Plain-text document sources:
-- Opening Marker --

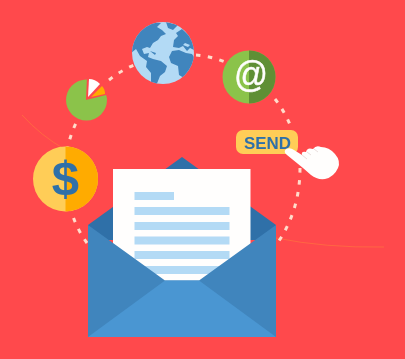
<!DOCTYPE html>
<html lang="en">
<head>
<meta charset="utf-8">
<title>Email marketing</title>
<style>
:root {
  --coral: #ff494c;
  --blue-deep: #2f70a8;
  --blue: #4085bd;
  --blue-light: #4a96d2;
  --sky: #b3daf5;
  --paper: #fffefd;
  --yellow: #ffcd57;
  --amber: #ffab00;
  --green: #8bc34a;
  --green-deep: #5f8f35;
  --dash: #ffdccb;
}
html, body { margin: 0; padding: 0; overflow: hidden; background: var(--coral); }
.artboard { display: block; width: 405px; height: 359px; background: var(--coral); }
text { font-family: "Liberation Sans", Arial, sans-serif; text-anchor: middle; }
.orbit { fill: none; stroke: var(--dash); stroke-width: 3; stroke-dasharray: 4.5 7.5; }
.hairline { fill: none; stroke: #ff7a3c; stroke-width: 1; opacity: .6; }
.dollar { font-size: 49px; font-weight: 700; fill: var(--blue-deep); }
.at { font-size: 36px; fill: var(--paper); stroke: var(--paper); stroke-width: .6; }
.send { font-size: 17px; font-weight: 700; fill: var(--blue-deep); }
</style>
</head>
<body>
<svg class="artboard" viewBox="0 0 405 359" role="img" aria-label="Open envelope with a letter, circled by marketing icons">
  <defs>
    <clipPath id="globe-disc"><circle cx="163" cy="53" r="31"/></clipPath>
  </defs>

  <g id="hairlines">
    <path class="hairline" d="M22 115Q41 136 66 150"/>
    <path class="hairline" d="M276 238Q325 248 384 247"/>
  </g>

  <g id="orbit">
    <path class="orbit" d="M87 243Q76 228 71 210"/>
    <path class="orbit" d="M67 151Q70 135 77 121"/>
    <path class="orbit" d="M109 80Q120 71 134 65"/>
    <path class="orbit" d="M196 55Q210 56 225 62"/>
    <path class="orbit" d="M275 99Q286 113 292 130"/>
    <path class="orbit" d="M300 168Q300 212 276 245"/>
  </g>

  <g id="globe">
    <circle cx="163" cy="53" r="31" fill="var(--sky)"/>
    <g clip-path="url(#globe-disc)" fill="var(--blue)">
      <path d="M131 45L140 30L152 22L161 23L157 27L162 30L166 34L161 36L158 40L153 43L150 48L147 47L142 49L144 54L149 53L148 57L153 59L161 61L167 66L165 72L160 76L156 86L151 82L151 73L146 67L147 61L140 56L136 49L131 53Z"/>
      <path d="M166 22L178 25L173 30L168 28Z"/>
      <path d="M174 40L178 36L176 33L182 29L196 42V51L190 48L187 51L183 46L179 48L173 47Z"/>
      <path d="M172 51L179 50L186 53L192 54L196 60L190 70L184 78L179 75L178 66L171 63L169 57Z"/>
      <path d="M150 51L156 53L155 55Z"/>
    </g>
    <path d="M185 43L190 45L188 47L183 45Z" fill="var(--sky)"/>
  </g>

  <g id="pie-chart">
    <circle cx="86.500" cy="100" r="20.500" fill="var(--green)"/>
    <path d="M86 100L87 77L108 82L109 98Z" fill="var(--coral)"/>
    <path d="M88 97L89 79Q95 79 100 84Z" fill="var(--paper)"/>
    <path d="M91 97L102 86Q105 89 105 94Z" fill="var(--amber)"/>
    <path d="M86 100L106 95Q107 97 107 100Z" fill="var(--green)"/>
  </g>

  <g id="at-badge">
    <circle cx="249" cy="77" r="26.500" fill="var(--green)"/>
    <path d="M249 50.500A26.500 26.500 0 0 1 249 103.500Z" fill="var(--green-deep)"/>
    <text class="at" x="251" y="87" textLength="34" lengthAdjust="spacingAndGlyphs">@</text>
  </g>

  <g id="dollar-coin">
    <circle cx="65.500" cy="179" r="32.500" fill="var(--yellow)"/>
    <path d="M65.500 146.500A32.500 32.500 0 0 1 65.500 211.500Z" fill="var(--amber)"/>
    <text class="dollar" x="65.500" y="195">$</text>
  </g>

  <g id="send-button">
    <rect x="236" y="130" width="62" height="24" rx="7" fill="var(--yellow)"/>
    <text class="send" x="267.500" y="149" textLength="47" lengthAdjust="spacingAndGlyphs">SEND</text>
  </g>

  <g id="pointing-hand">
    <path d="M286 149Q290 147 294 150L302 155Q301 151 306 152Q307 147 313 149Q316 145 321 147Q329 147 335 154Q341 161 338 168Q334 177 325 179Q317 180 311 175L303 168L287 155Q283 152 286 149Z" fill="var(--paper)"/>
    <path d="M302 155L307 159M307 152L311 155M314 149L318 152" fill="none" stroke="#e9dedd" stroke-width="1"/>
  </g>

  <g id="envelope">
    <path d="M88 225L182 157L276 225V240H88Z" fill="var(--blue-deep)"/>
    <rect x="113" y="169" width="137.500" height="115" fill="var(--paper)"/>
    <g id="letter-lines" fill="var(--sky)">
      <rect x="134.500" y="192" width="39.500" height="8"/>
      <rect x="134.500" y="207" width="95" height="8"/>
      <rect x="134.500" y="222" width="95" height="8"/>
      <rect x="134.500" y="236.500" width="95" height="8"/>
      <rect x="134.500" y="251" width="95" height="8"/>
      <rect x="134.500" y="266" width="95" height="8"/>
    </g>
    <path d="M88 225L165 280.500H199L276 225V337H88Z" fill="var(--blue)"/>
    <path d="M88 337L165 280.500H199L276 337Z" fill="var(--blue-light)"/>
  </g>
</svg>
</body>
</html>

-- Closing Marker --

### THE PROBLEM
Repeat each entry above word for word, leaving every picture out.

### ANSWER SECTION
<!DOCTYPE html>
<html lang="en">
<head>
<meta charset="utf-8">
<title>Email marketing</title>
<style>
:root {
  --coral: #ff494c;
  --blue-deep: #2f70a8;
  --blue: #4085bd;
  --blue-light: #4a96d2;
  --sky: #b3daf5;
  --paper: #fffefd;
  --yellow: #ffcd57;
  --amber: #ffab00;
  --green: #8bc34a;
  --green-deep: #5f8f35;
  --dash: #ffdccb;
}
html, body { margin: 0; padding: 0; overflow: hidden; background: var(--coral); }
.artboard { display: block; width: 405px; height: 359px; background: var(--coral); }
text { font-family: "Liberation Sans", Arial, sans-serif; text-anchor: middle; }
.orbit { fill: none; stroke: var(--dash); stroke-width: 3; stroke-dasharray: 4.5 7.5; }
.hairline { fill: none; stroke: #ff7a3c; stroke-width: 1; opacity: .6; }
.dollar { font-size: 49px; font-weight: 700; fill: var(--blue-deep); }
.at { font-size: 36px; fill: var(--paper); stroke: var(--paper); stroke-width: .6; }
.send { font-size: 17px; font-weight: 700; fill: var(--blue-deep); }
</style>
</head>
<body>
<svg class="artboard" viewBox="0 0 405 359" role="img" aria-label="Open envelope with a letter, circled by marketing icons">
  <defs>
    <clipPath id="globe-disc"><circle cx="163" cy="53" r="31"/></clipPath>
  </defs>

  <g id="hairlines">
    <path class="hairline" d="M22 115Q41 136 66 150"/>
    <path class="hairline" d="M276 238Q325 248 384 247"/>
  </g>

  <g id="orbit">
    <path class="orbit" d="M87 243Q76 228 71 210"/>
    <path class="orbit" d="M67 151Q70 135 77 121"/>
    <path class="orbit" d="M109 80Q120 71 134 65"/>
    <path class="orbit" d="M196 55Q210 56 225 62"/>
    <path class="orbit" d="M275 99Q286 113 292 130"/>
    <path class="orbit" d="M300 168Q300 212 276 245"/>
  </g>

  <g id="globe">
    <circle cx="163" cy="53" r="31" fill="var(--sky)"/>
    <g clip-path="url(#globe-disc)" fill="var(--blue)">
      <path d="M131 45L140 30L152 22L161 23L157 27L162 30L166 34L161 36L158 40L153 43L150 48L147 47L142 49L144 54L149 53L148 57L153 59L161 61L167 66L165 72L160 76L156 86L151 82L151 73L146 67L147 61L140 56L136 49L131 53Z"/>
      <path d="M166 22L178 25L173 30L168 28Z"/>
      <path d="M174 40L178 36L176 33L182 29L196 42V51L190 48L187 51L183 46L179 48L173 47Z"/>
      <path d="M172 51L179 50L186 53L192 54L196 60L190 70L184 78L179 75L178 66L171 63L169 57Z"/>
      <path d="M150 51L156 53L155 55Z"/>
    </g>
    <path d="M185 43L190 45L188 47L183 45Z" fill="var(--sky)"/>
  </g>

  <g id="pie-chart">
    <circle cx="86.500" cy="100" r="20.500" fill="var(--green)"/>
    <path d="M86 100L87 77L108 82L109 98Z" fill="var(--coral)"/>
    <path d="M88 97L89 79Q95 79 100 84Z" fill="var(--paper)"/>
    <path d="M91 97L102 86Q105 89 105 94Z" fill="var(--amber)"/>
    <path d="M86 100L106 95Q107 97 107 100Z" fill="var(--green)"/>
  </g>

  <g id="at-badge">
    <circle cx="249" cy="77" r="26.500" fill="var(--green)"/>
    <path d="M249 50.500A26.500 26.500 0 0 1 249 103.500Z" fill="var(--green-deep)"/>
    <text class="at" x="251" y="87" textLength="34" lengthAdjust="spacingAndGlyphs">@</text>
  </g>

  <g id="dollar-coin">
    <circle cx="65.500" cy="179" r="32.500" fill="var(--yellow)"/>
    <path d="M65.500 146.500A32.500 32.500 0 0 1 65.500 211.500Z" fill="var(--amber)"/>
    <text class="dollar" x="65.500" y="195">$</text>
  </g>

  <g id="send-button">
    <rect x="236" y="130" width="62" height="24" rx="7" fill="var(--yellow)"/>
    <text class="send" x="267.500" y="149" textLength="47" lengthAdjust="spacingAndGlyphs">SEND</text>
  </g>

  <g id="pointing-hand">
    <path d="M286 149Q290 147 294 150L302 155Q301 151 306 152Q307 147 313 149Q316 145 321 147Q329 147 335 154Q341 161 338 168Q334 177 325 179Q317 180 311 175L303 168L287 155Q283 152 286 149Z" fill="var(--paper)"/>
    <path d="M302 155L307 159M307 152L311 155M314 149L318 152" fill="none" stroke="#e9dedd" stroke-width="1"/>
  </g>

  <g id="envelope">
    <path d="M88 225L182 157L276 225V240H88Z" fill="var(--blue-deep)"/>
    <rect x="113" y="169" width="137.500" height="115" fill="var(--paper)"/>
    <g id="letter-lines" fill="var(--sky)">
      <rect x="134.500" y="192" width="39.500" height="8"/>
      <rect x="134.500" y="207" width="95" height="8"/>
      <rect x="134.500" y="222" width="95" height="8"/>
      <rect x="134.500" y="236.500" width="95" height="8"/>
      <rect x="134.500" y="251" width="95" height="8"/>
      <rect x="134.500" y="266" width="95" height="8"/>
    </g>
    <path d="M88 225L165 280.500H199L276 225V337H88Z" fill="var(--blue)"/>
    <path d="M88 337L165 280.500H199L276 337Z" fill="var(--blue-light)"/>
  </g>
</svg>
</body>
</html>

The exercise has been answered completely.